- Task statement -
Wherever the word "return" appears in a line of the data, that line should be copied.

- Excerpted records -
--
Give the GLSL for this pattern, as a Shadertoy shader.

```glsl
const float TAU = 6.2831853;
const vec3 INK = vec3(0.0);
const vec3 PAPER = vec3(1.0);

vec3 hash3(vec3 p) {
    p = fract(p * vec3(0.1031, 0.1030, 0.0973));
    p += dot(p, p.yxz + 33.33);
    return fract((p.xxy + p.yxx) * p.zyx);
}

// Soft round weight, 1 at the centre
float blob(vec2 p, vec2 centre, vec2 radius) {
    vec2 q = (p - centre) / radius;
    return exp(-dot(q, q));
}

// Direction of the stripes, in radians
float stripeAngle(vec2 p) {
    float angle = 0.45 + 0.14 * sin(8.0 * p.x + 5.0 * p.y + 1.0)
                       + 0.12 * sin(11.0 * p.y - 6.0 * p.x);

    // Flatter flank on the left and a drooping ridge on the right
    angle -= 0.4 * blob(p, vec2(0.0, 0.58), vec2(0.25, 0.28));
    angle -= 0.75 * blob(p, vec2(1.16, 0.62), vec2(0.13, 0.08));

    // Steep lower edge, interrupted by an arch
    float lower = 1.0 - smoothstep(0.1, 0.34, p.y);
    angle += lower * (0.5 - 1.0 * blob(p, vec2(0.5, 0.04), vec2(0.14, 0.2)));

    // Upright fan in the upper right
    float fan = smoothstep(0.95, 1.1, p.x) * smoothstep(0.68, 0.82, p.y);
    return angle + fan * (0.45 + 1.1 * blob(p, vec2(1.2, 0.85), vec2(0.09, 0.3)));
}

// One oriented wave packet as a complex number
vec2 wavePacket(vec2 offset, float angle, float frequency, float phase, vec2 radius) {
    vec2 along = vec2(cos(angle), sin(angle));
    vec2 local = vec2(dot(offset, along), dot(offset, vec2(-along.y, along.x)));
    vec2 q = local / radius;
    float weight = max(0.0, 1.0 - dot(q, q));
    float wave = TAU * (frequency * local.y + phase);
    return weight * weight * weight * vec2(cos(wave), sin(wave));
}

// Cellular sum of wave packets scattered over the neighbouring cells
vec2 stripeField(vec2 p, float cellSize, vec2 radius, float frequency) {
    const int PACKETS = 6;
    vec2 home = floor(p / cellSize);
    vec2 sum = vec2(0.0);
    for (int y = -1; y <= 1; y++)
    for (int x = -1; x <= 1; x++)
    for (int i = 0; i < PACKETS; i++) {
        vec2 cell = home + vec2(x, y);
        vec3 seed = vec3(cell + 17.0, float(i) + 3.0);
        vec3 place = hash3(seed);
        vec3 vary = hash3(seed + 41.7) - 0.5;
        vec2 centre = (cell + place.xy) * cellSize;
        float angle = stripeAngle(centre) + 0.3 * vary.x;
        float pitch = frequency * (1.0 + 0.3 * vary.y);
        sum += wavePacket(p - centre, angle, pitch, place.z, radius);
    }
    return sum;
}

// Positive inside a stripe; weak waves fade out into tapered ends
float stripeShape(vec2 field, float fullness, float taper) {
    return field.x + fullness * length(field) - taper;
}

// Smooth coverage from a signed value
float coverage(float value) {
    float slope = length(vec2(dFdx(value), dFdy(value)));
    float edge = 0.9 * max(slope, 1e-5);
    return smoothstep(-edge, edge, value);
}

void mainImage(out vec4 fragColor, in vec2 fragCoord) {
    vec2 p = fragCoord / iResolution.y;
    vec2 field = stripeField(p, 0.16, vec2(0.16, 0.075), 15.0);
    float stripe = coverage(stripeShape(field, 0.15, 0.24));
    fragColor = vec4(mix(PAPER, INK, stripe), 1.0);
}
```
--
- Result -
    return fract((p.xxy + p.yxx) * p.zyx);
    return exp(-dot(q, q));
    return angle + fan * (0.45 + 1.1 * blob(p, vec2(1.2, 0.85), vec2(0.09, 0.3)));
    return weight * weight * weight * vec2(cos(wave), sin(wave));
    return sum;
    return field.x + fullness * length(field) - taper;
    return smoothstep(-edge, edge, value);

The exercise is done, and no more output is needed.